From 
Signal processing theory such as prediction, estimation, detection, classification, regression, and communcations and information theory are most thoroughly developed under the assumption that the mean is constant and that the covariance is Toeplitz, i.e., KX(k, j) = KX(k − j), in which case the process is said to be weakly stationary. (The terms “covariance stationary” and “second order stationary” also are used when the covariance is assumed to be Toeplitz.) In this case the n × n covariance matrices Kn = [KX(k, j); k, j = 0, 1, . . . , n − 1] are Toeplitz matrices. Much of the theory of weakly stationary processes involves applications of Toeplitz matrices. Toeplitz matrices also arise in solutions to differential and integral equations, spline functions, and problems and methods in physics, mathematics, statistics, and signal processing.
From 

Toeplitz matrices appear naturally in a variety of problems in engineering. Since positive semi-definite Toeplitz matrices can be viewed as shift-invariant autocorrelation matrices, considerable attention has been paid to them, especially in the areas of stochastic filtering and digital signal processing applications  and . Several problems in digital signal processing and control theory require the computation of a positive definite Toeplitz matrix that closely approximates a given matrix. For example, because of rounding or truncation errors incurred while evaluating F, F does not satisfy one or all conditions. Another example in the power spectral estimation of a wide-sense stationary process from a finite number of data, the matrix F formed from the estimated autocorrelation coefficients, is often not a positive definite Toeplitz matrix . In control theory, the Gramian assignment problem for discrete-time single input system requires the computation of a positive definite Toeplitz matrix which also satisfies certain inequality constraints .
As one can see from the references below, most of the community's concern has been focused on its use for the measurement matrices and how admissibility condition could be derived (Restricted Isometry property). The Toeplitz model is also behind the streaming measurement model and attendant reconstruction. The generic problem of tomography is a convolution of the real world with probes and we are looking for understanding those measurement matrices in essence. In particular coded aperture falls in that toeplitz/convolution model.

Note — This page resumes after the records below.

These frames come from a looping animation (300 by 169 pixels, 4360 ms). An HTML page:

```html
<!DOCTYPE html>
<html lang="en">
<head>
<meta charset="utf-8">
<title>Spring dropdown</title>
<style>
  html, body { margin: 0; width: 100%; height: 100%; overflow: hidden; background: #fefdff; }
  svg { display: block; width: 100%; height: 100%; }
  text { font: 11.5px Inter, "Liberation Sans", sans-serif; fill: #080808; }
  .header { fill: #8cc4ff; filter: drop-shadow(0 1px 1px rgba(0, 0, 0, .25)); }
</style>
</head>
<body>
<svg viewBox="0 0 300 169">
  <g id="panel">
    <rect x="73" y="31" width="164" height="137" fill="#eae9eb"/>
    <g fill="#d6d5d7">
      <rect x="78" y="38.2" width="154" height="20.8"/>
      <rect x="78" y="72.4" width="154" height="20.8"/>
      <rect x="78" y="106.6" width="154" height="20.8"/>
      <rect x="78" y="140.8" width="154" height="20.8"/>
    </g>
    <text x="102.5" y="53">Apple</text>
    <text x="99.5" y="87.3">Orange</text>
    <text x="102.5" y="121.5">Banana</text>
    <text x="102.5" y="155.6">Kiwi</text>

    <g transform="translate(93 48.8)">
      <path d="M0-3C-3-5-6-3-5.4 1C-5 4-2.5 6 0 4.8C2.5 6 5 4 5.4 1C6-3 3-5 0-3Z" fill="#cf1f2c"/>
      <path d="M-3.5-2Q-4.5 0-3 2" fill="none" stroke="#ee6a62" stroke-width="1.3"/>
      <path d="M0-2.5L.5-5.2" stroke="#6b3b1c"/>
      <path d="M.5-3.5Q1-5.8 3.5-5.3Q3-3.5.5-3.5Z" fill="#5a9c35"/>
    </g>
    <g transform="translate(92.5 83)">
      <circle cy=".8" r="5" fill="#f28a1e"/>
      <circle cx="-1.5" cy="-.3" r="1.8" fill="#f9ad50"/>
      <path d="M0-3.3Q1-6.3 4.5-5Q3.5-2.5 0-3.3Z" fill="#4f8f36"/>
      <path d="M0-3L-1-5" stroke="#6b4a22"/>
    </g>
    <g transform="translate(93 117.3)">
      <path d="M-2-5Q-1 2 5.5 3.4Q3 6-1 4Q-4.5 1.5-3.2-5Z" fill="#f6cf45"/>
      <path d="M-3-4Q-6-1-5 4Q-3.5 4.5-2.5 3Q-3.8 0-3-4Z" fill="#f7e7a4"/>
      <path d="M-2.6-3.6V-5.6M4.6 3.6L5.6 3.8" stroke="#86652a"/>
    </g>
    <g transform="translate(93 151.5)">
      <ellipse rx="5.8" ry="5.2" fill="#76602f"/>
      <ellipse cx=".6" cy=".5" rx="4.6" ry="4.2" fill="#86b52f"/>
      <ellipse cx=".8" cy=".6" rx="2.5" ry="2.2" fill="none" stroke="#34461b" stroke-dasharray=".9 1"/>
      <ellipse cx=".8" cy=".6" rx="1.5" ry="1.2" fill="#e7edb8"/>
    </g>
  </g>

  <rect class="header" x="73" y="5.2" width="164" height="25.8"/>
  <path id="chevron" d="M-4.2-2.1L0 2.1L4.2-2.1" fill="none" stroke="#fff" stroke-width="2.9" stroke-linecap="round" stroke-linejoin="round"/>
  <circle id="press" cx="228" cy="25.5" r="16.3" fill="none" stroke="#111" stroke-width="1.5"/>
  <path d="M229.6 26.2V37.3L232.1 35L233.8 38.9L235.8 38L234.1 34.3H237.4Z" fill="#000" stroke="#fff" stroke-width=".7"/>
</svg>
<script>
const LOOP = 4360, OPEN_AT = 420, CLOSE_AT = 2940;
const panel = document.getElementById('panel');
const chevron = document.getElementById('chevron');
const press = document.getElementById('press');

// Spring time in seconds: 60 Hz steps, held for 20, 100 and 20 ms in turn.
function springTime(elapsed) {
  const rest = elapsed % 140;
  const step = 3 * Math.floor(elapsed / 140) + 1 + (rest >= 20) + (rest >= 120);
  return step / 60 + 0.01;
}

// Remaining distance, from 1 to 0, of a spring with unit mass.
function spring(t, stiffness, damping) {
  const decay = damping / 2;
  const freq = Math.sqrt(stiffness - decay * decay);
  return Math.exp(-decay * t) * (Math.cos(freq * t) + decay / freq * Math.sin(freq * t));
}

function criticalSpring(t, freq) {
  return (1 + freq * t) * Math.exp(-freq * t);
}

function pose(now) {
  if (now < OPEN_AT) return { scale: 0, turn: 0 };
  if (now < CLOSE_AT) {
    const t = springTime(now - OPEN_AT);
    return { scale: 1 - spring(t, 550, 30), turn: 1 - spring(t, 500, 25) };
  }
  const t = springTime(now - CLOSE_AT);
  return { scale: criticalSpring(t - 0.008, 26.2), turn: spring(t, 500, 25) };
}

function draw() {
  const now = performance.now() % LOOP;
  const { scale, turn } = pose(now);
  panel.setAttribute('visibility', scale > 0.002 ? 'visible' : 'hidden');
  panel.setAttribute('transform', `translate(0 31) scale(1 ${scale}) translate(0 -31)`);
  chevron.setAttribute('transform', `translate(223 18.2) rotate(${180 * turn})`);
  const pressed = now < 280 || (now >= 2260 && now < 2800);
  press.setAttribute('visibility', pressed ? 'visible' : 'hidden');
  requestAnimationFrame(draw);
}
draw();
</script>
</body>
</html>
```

From slides of 

From 

In our context, the design of a metric that is specific to the manifold of positive definite or positive definite Toeplitz matrices could have an impact on everything that let us design and know better the measurement matrix used in actual hardware i.e. blind deconvolution or calibration. It could also have an impact detection in systems other than radar such as the recent compressive hardware such as the lightfield and time of flights cameras or even random system systems.... to be continued.

Merry Christmas y'all.

PS: As a passing note, I noted in 2007 thaT Nick Trefethen HAD pointed out that both some Random matrices and Toeplitz matrices have large pseudo-spectra:

The eigenvalues of finite banded Toeplitz matrices lie on curves in the complex plane that have been characterized by Schmidt and Spitzer [SS60]. In contrast, the spectrum of the corresponding infinite dimensional Toeplitz operator is the set of points in the complex plane that a(T) encloses with non-zero winding number; see Theorem 1.17 of [BS99]. The limit of the spectrum of banded Toeplitz matrices as the dimension goes to infinity is thus typically very different from the spectrum of the limit.
This uncomfortable situation can be resolved by considering the behavior of pseudospectra. Though the eigenvalues of the finite Toeplitz matrices may fall on curves in the complex plane, Landau [Lan75], Reichel and Trefethen [RT92b], and Böttcher [Böt94] have observed that the resolvent norm ||(zI-TN)-1|| grows exponentially in the matrix dimension for all z in the interior of the spectrum of the corresponding infinite dimensional operator. (As a result, it is difficult to accurately compute eigenvalues of non-symmetric banded Toeplitz matrices even for matrices of relatively modest dimensions, and this signals a warning against basing analysis of finite Toeplitz matrices based on eigenvalues alone.) Furthermore the above cited authors also concluded that the pseudospectra of TN converge to the pseudospectra of T.